    How many times was the phrase “good problem to have” tossed around?

    If it had been Palencia going to another team and hitting a May hot streak, which could just as easily have happened, would we not be having the identical conversation?

    Brown just pitched seven no hit innings yesterday. Does Jed get any credit for keeping him around? Does he get credit for ditching Horn and getting something with very decent upside, Thompson, in return? How about picking up Miller, who has been stellar so far? Does he get the blame for Meriwether, and Killian, who burned up the spring, getting hurt? And is there a single organization out there that can’t say they wish they had a reliever or two they had recently back?

    There is very definitely a “lottery” aspect to relief pitching. In the last couple of years the Cubs largely won the lottery and spun much of that good fortune into prospect gold. This year others have won and the Cubs for the most part appear to be holding the short stick. So are we really going to have the neck of the GM who took this team from the utter doldrums to the brink of contention and a number three rated system over the course of a couple of years?

  • Arizona Phil (view)

    Except Jed Hoyer does in fact have a crystal ball and it cost hundreds of thousands of dollars. The equipment and programs acquired by the Cubs are not just used in player development. They are also used in self-evaluation (self-scouting). With the information available these mistakes should not be happening. The mistakes also include the Cubs post-2023 November 40-man roster strategy that values guys like Madrigal, Mastrobuoni, and Hendricks over younger talent with more upside. 

  • TarzanJoeWallis (view)

    Quick reminder that during much of the offseason the question marks were at third base, first base and centerfield. While the organization was stacked with outfield prospects, Mervis was coming off a solid season in AAA and was being considered a serious candidate for first base. There simply wasn’t room at the inn for everyone. There was clearly a place for Perlaza somewhere but he simply didn’t possess the complete toolset that some of the other Cub outfield prospects do. For myself, I’ve always had a soft spot for Darius Hill. Unfortunately, he’s another odd man out in a stacked system.

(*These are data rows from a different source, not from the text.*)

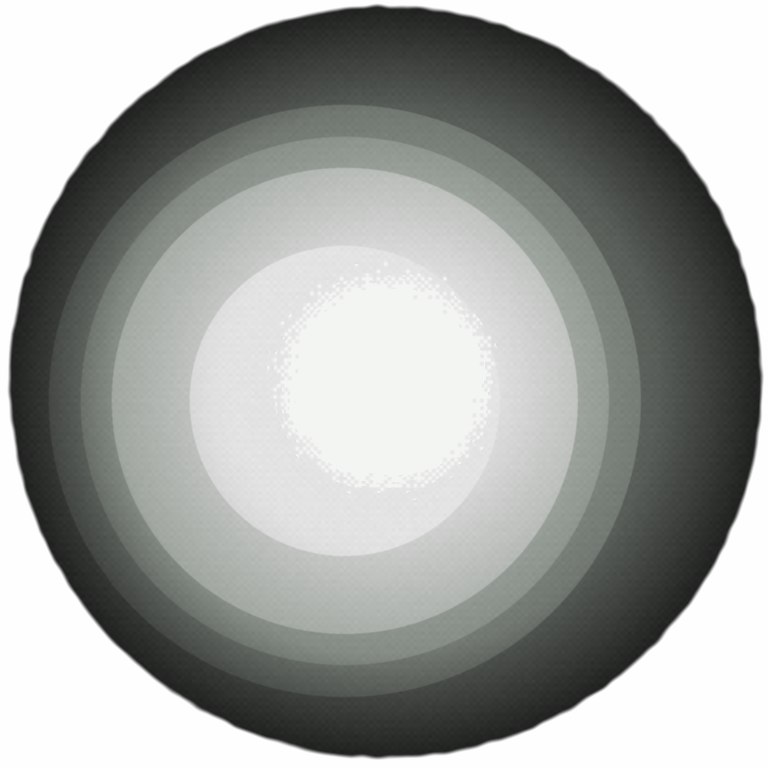
Reproduce this background procedurally as a WebGL 2 fragment shader.

```glsl
#version 300 es
precision highp float;

uniform vec2 u_resolution;
out vec4 fragColor;

#define BALL_CENTER vec2(0.502, 0.5026)
#define BALL_RADIUS 0.489
#define BAND_CENTER vec2(0.449, 0.478)
#define CORE_INNER 0.105
#define CORE_OUTER 0.163
#define GRAIN_CELLS 208.0
#define GRAIN_AMOUNT 0.035
#define EDGE_WOBBLE 0.003
#define EDGE_SOFTNESS 0.0035
#define CORE_COLOR vec3(0.953, 0.961, 0.949)
#define PAPER_COLOR vec3(0.996)

float hash(vec2 p) {
    vec3 q = fract(p.xyx * 0.1031);
    q += dot(q, q.yzx + 33.33);
    return fract((q.x + q.y) * q.z);
}

float valueNoise(vec2 p) {
    vec2 cell = floor(p);
    vec2 f = smoothstep(0.0, 1.0, fract(p));
    float low = mix(hash(cell), hash(cell + vec2(1, 0)), f.x);
    float high = mix(hash(cell + vec2(0, 1)), hash(cell + 1.0), f.x);
    return mix(low, high, f.y);
}

float bayer2(vec2 cell) {
    cell = floor(cell);
    return fract(cell.x * 0.5 + cell.y * cell.y * 0.75);
}

// Ordered threshold loosened with noise, from 0 to 1
float threshold(vec2 cell) {
    float ordered = bayer2(cell) + 0.25 * bayer2(cell * 0.5);
    return clamp(mix(ordered, hash(cell), 0.4), 0.02, 0.98);
}

// Softened dither cells: x is the lit dots, y is the plain grain
vec2 dither(vec2 p, float coverage) {
    vec2 grid = p * GRAIN_CELLS - 0.5;
    vec2 f = smoothstep(0.15, 0.85, fract(grid));
    vec2 sum = vec2(0.0);
    for (int i = 0; i < 4; i++) {
        vec2 corner = vec2(i % 2, i / 2);
        vec2 w = mix(1.0 - f, f, corner);
        float t = threshold(floor(grid) + corner);
        sum += w.x * w.y * vec2(step(t, coverage), t - 0.5);
    }
    return sum;
}

float disc(float dist, float radius, float softness) {
    return 1.0 - smoothstep(-softness, softness, dist - radius);
}

void main() {
    float size = min(u_resolution.x, u_resolution.y);
    vec2 p = (gl_FragCoord.xy - 0.5 * u_resolution) / size + 0.5;
    float pixel = 1.0 / size;
    float r = length(p - BALL_CENTER);
    float bandDist = length(p - BAND_CENTER);
    float bandSoft = max(0.0015, pixel);

    // Radial falloff, steeper near the rim
    float shade = 0.575 - 0.61 * r - 1.1 * max(r - 0.355, 0.0);

    // Offset discs brighten the ball in steps
    vec4 radii = vec4(0.3855, 0.344, 0.3035, 0.202);
    vec4 gains = vec4(0.28, 0.17, 0.20, 0.12);
    gains.w *= smoothstep(0.11, 0.24, r);
    for (int i = 0; i < 4; i++)
        shade *= 1.0 + gains[i] * disc(bandDist, radii[i], bandSoft);

    // Grain and the dotted edge of the bright core
    float coverage = 1.0 - smoothstep(CORE_INNER, CORE_OUTER, r);
    vec2 grain = dither(p, coverage);
    shade = clamp(shade + grain.y * GRAIN_AMOUNT, 0.0, 0.91);
    vec3 tint = mix(vec3(0.97, 1.02, 0.97), vec3(1.0), smoothstep(0.5, 0.9, shade));
    vec3 color = mix(shade * tint, CORE_COLOR, grain.x);

    // Slightly ragged outline on the paper
    float wobble = (valueNoise(p * 55.0) - 0.5) * EDGE_WOBBLE;
    float ball = disc(r + wobble, BALL_RADIUS, max(EDGE_SOFTNESS, pixel));
    fragColor = vec4(mix(PAPER_COLOR, color, ball), 1.0);
}
```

    And hindsight is always 20/20. For example, Estrada always had potential but was totally erratic in 2023. Cuas had a much lower ceiling but he was a steady presence in a relief corp with many question marks. Sure, it seems like a silly decision now, but Jed doesn’t have the benefit of a crystal ball. Everyone, probably Jed included, hated to see Estrada go, but it wasn’t such a crazy idea at the time. BTW, in terms of Estrada leaving via waivers, does anyone honestly think Jed didn’t try to shop him first? I have to assume no one was willing to to give up anything for him.

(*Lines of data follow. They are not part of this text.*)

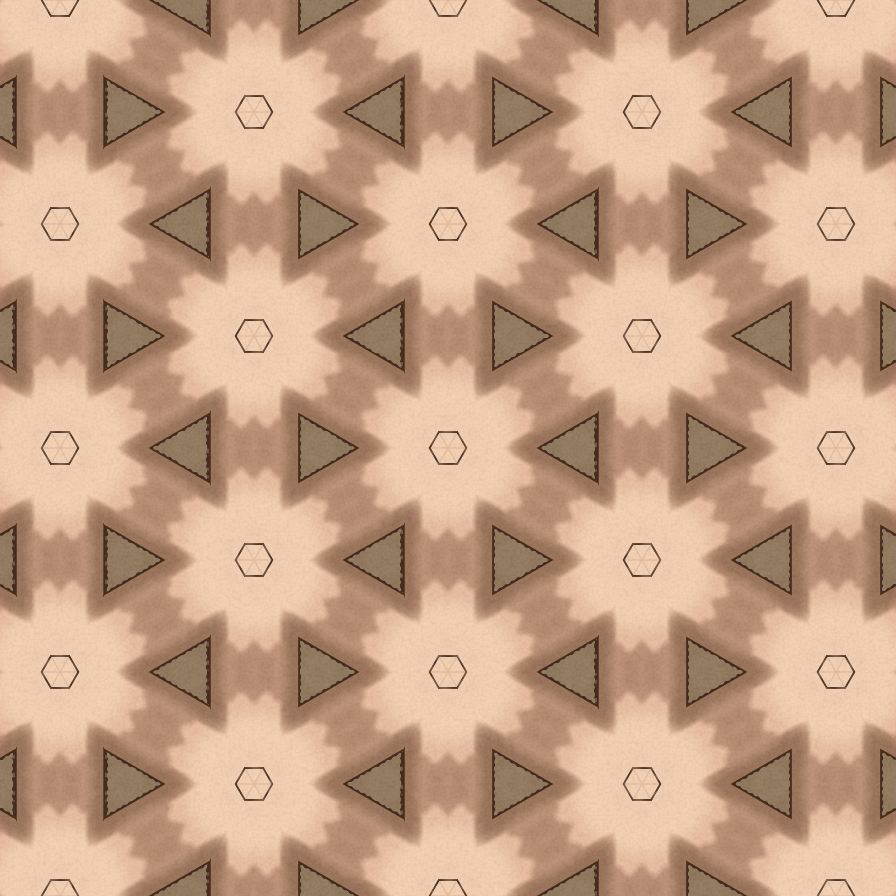
A Shadertoy shader for this pattern:

```glsl
// Kaleidoscopic hexagonal lattice of pale stars, soft brown triangles and inked outlines.

const float ROWS = 4.0;              // star spacings per canvas height
const float ROOT3 = 1.7320508;
const float STRIP_TO_CORNER = 0.2887;  // strip axis to triangle centre
const float INNER_TRI = 0.086;       // inradius of the inked triangle
const float OUTER_TRI = 0.172;       // inradius of the soft triangle
const float HEXAGON = 0.071;         // apothem of the central hexagon
const float TRI_INK = 0.0052;        // half line widths
const float HEX_INK = 0.0042;
const float BAR_START = 0.385;       // distance from star centre to bar
const float GRAIN_SCALE = 70.0;
const float GRAIN = 0.045;

const vec3 CREAM = vec3(0.935, 0.795, 0.685);
const vec3 PINK  = vec3(0.895, 0.730, 0.620);
const vec3 BAR   = vec3(0.730, 0.570, 0.470);
const vec3 RIM   = vec3(0.680, 0.525, 0.425);
const vec3 BROWN = vec3(0.600, 0.455, 0.355);
const vec3 TAUPE = vec3(0.570, 0.475, 0.375);
const vec3 INK   = vec3(0.240, 0.150, 0.095);

float hash(vec2 p) {
    return fract(sin(dot(p, vec2(127.1, 311.7))) * 4375.85);
}

// Distance to the nearest scattered point
float cellular(vec2 p) {
    vec2 cell = floor(p);
    float nearest = 2.0;
    for (int y = -1; y <= 1; y++)
    for (int x = -1; x <= 1; x++) {
        vec2 c = cell + vec2(x, y);
        vec2 point = c + vec2(hash(c), hash(c + 19.3));
        nearest = min(nearest, length(p - point));
    }
    return nearest;
}

float layeredSines(vec2 p) {
    return 0.5 * sin(p.x * 31.0 + 2.0 * sin(p.y * 23.0))
         + 0.3 * sin(p.y * 57.0 + 1.7 * sin(p.x * 41.0))
         + 0.2 * sin(p.x * 97.0 - p.y * 71.0);
}

// Nearest star centre of the hexagonal lattice
vec2 starCentre(vec2 p) {
    vec2 period = vec2(ROOT3, 1.0);
    vec2 a = period * round(p / period);
    vec2 b = period * (floor(p / period) + 0.5);
    return length(p - a) < length(p - b) ? a : b;
}

float stroke(float dist, float halfWidth, float px) {
    return 1.0 - smoothstep(halfWidth - 0.5 * px, halfWidth + 0.5 * px, abs(dist));
}

void mainImage(out vec4 fragColor, in vec2 fragCoord) {
    vec2 p = (fragCoord - 0.5 * iResolution.xy) / iResolution.y * ROWS;
    float px = ROWS / iResolution.y;

    // Fold into one mirrored sector: along and across the strip joining two stars
    vec2 centre = starCentre(p);
    vec2 q = p - centre;
    float radius = length(q);
    float along = max(dot(abs(q), vec2(0.5 * ROOT3, 0.5)), abs(q.y));
    float across = sqrt(max(radius * radius - along * along, 0.0));
    float tri = STRIP_TO_CORNER - across;
    float mottle = layeredSines(vec2(along, across));

    // Cream star with scalloped petals, fading to pink
    float scallop = 0.035 * abs(fract(across * 13.0) - 0.5);
    float petal = smoothstep(0.27, 0.37, radius + scallop + 0.015 * mottle);
    vec3 col = mix(CREAM, PINK, petal);

    // Wavy bars between neighbouring triangles
    float barEdge = BAR_START - 0.018 * cos(across * 55.0) + 0.006 * mottle;
    float bar = smoothstep(barEdge - 0.028, barEdge + 0.025, along);
    col = mix(col, BAR, bar);
    col -= 0.03 * bar * smoothstep(0.07, 0.02, length(vec2(along - 0.46, across - 0.04)));

    // Soft triangles, fading at their tips
    float softMask = 1.0 - smoothstep(OUTER_TRI - 0.018, OUTER_TRI + 0.012, tri + 0.003 * mottle);
    softMask *= smoothstep(0.21, 0.34, radius);
    vec3 band = mix(BROWN, RIM, smoothstep(0.115, 0.165, tri + 0.006 * mottle));
    col = mix(col, band, softMask);

    // Flat inner triangles
    col = mix(col, TAUPE, 1.0 - smoothstep(-px, px, tri - INNER_TRI));
    col += 0.012 * mottle;

    // Woven grain
    col += GRAIN * (0.45 - cellular(p * GRAIN_SCALE));

    // Rough triangle outlines; some upright edges are heavier and broken
    float upright = step(ROOT3 * abs(q.x), abs(q.y));
    float column = round(centre.x * 2.0 / ROOT3);
    float heavy = upright * step(q.x < 0.0 ? 0.2 : 0.72, hash(vec2(column, sign(q.x))));
    float beads = sin(along * 200.0) + 0.5 * sin(p.x * 83.0 + p.y * 61.0);
    float width = TRI_INK + 0.0011 * beads + 0.004 * heavy;
    float ink = stroke(tri - INNER_TRI + 0.0012 * beads, width, px);
    float gaps = smoothstep(0.1, 0.7, sin(p.y * 113.0) * sin(p.y * 47.0 + column));
    ink *= 1.0 - 0.55 * heavy * gaps * step(tri, INNER_TRI);
    col = mix(col, INK, 0.92 * ink);

    // Central hexagon with faint spokes
    float spoke = 0.5 * along - 0.5 * ROOT3 * across;
    float inside = 1.0 - smoothstep(HEXAGON - px, HEXAGON, along);
    col = mix(col, BAR, 0.3 * inside * stroke(spoke, 0.003, px));
    float hexWear = 0.78 + 0.12 * sin(p.x * 67.0 + 2.0 * sin(p.y * 53.0));
    col = mix(col, INK, hexWear * stroke(along - HEXAGON, HEX_INK, px));

    fragColor = vec4(clamp(col, 0.0, 1.0), 1.0);
}
```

    Even given the way the season has gone, I think the only place where Jed solidly and clearly missed the mark that could/should have been foreseen was with Hendricks, as just about everybody on this board recognized at the time. Still, even Hendricks wasn’t a totally illogical move because they had exactly two locks for starting pitching at the time - Steele and Taillon.